Monday, October 29, 2012

Fire and Trains

If there's one thing people know about Littles it's that he loves trains. Specifically Thomas, but any train will do in a pinch. If he could, he would wear Thomas shirts every day and Thomas pajamas every night, and on the rare occasion that Tiny has worn clothing with trains, said clothing was in danger of being ripped off of him. He has three different toys trains that he prefers not to ever share, and if he could, he would spend all day looking at Aunt A's train pictures online. Consequently, the highlight of his visit with Neni and Aki was the trains, because while we may have planes galore on base, the town they live in has a regular train route just three blocks from where my parents are staying. Every morning at breakfast he would hear the train and every night at dinner and several times in between, and it never failed to illicit thrills of joy. Aki was roped into drawing train after train after train, and even loving Aunt J sent over a train set for Littles to play with while we were there.

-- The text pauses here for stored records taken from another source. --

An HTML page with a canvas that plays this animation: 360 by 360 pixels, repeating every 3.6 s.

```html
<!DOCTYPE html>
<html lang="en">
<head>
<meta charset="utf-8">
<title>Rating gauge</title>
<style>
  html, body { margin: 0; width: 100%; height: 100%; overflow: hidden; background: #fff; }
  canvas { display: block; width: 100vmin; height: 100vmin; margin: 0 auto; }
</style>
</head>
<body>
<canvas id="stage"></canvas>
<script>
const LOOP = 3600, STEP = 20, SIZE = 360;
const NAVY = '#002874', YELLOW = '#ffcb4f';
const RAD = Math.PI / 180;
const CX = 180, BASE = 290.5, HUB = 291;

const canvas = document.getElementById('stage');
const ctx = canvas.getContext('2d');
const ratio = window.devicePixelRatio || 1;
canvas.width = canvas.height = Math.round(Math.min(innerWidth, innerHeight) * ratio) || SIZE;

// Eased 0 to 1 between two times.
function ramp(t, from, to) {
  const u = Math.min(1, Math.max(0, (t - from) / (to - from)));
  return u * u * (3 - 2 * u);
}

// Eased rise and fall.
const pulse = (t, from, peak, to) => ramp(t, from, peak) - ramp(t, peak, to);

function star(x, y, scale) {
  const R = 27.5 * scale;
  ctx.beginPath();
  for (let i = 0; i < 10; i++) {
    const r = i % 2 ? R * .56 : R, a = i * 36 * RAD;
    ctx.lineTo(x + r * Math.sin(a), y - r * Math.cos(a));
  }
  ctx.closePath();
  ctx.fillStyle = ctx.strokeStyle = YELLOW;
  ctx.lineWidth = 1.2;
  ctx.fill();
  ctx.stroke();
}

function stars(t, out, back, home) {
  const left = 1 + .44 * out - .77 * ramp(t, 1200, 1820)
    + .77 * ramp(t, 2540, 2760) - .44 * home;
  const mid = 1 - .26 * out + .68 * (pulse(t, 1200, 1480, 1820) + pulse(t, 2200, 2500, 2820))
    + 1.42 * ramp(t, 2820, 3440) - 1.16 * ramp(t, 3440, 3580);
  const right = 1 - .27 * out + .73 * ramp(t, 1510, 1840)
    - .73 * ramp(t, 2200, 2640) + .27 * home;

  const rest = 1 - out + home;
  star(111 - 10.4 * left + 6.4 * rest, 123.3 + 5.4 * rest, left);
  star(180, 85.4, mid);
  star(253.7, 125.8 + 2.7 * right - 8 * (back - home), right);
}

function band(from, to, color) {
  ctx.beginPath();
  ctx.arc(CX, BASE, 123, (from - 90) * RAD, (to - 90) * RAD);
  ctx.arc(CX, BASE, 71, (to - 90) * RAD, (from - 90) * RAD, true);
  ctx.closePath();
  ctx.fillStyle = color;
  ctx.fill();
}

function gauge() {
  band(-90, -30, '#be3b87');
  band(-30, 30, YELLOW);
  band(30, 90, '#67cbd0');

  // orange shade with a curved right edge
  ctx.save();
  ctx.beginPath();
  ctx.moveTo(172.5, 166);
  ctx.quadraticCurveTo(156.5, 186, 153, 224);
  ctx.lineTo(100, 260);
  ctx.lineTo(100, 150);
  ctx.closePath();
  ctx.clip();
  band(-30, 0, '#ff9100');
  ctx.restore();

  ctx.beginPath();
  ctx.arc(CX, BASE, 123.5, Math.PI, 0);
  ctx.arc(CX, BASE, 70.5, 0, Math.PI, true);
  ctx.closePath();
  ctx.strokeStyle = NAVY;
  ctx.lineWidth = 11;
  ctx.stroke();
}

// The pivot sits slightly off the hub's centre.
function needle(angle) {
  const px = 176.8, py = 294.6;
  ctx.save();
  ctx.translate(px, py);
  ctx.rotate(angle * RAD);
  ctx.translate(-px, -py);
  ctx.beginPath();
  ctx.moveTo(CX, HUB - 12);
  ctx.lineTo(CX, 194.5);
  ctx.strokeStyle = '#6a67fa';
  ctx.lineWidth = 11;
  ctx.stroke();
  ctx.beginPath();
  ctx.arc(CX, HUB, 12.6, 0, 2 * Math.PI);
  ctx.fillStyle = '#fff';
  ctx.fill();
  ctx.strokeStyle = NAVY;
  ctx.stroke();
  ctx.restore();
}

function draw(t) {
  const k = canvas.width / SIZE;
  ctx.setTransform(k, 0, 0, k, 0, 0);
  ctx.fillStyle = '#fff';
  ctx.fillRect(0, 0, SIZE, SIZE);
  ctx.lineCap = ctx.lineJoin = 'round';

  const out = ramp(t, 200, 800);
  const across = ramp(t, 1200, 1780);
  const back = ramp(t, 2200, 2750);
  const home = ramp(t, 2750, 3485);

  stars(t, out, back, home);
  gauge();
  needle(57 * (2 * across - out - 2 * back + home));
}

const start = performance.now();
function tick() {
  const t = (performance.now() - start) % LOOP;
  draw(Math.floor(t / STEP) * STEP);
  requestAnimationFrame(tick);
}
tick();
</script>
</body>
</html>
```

So taking him to the train station to see a real live train was a no brainer. Best. Day. Ever. Right? Little's excitement was unparalleled. The train came rumbling into the station, rattling and roaring as it slowed to a stop and then it sounded its horn, long and loud. And there was Littles with his hands over his ears, crying.

I thought to myself, in retrospect, isn't that just how we are about God? We love the idea of Him. We love to think that we know everything there is to know about Him. We read books about Him; we talk about Him; we diagram and debate and decipher Him. We think that we are on the inside track (no pun intended, but you're welcome to laugh if you like puns) when it comes to God. But then He comes rumbling into our lives, rattling and roaring and making perhaps a brief stop, and He doesn't have to stay long or be loud because we find ourselves shaken to the core. That is the only response to His presence.

Our God is a consuming fire.

Think of Moses in Exodus 33. All he saw was God's back, and his face shone so brightly that the people of Israel couldn't look at it. Or Isaiah in Isaiah 6 whose response to seeing the Lord was to say, "Woe is me! For I am lost, for I am a man of unclean lips!" Yes, there are times when He speaks to us in a gentle whisper (1 Kings 19), but how often do I come into His presence expecting gentleness, a pat on the back, a cup of tea and some tissues when there is just as good a chance that He will respond with fire?

As Lewis so poignantly says at the end of The Lion, the Witch, and the Wardrobe, "He's not a tame lion." He's not a toy train. And it is presumptuous of me to not expect to be just a little terrified in His presence.

1 comment:

  1. So beautifully and powerfully put. You need to get this printed.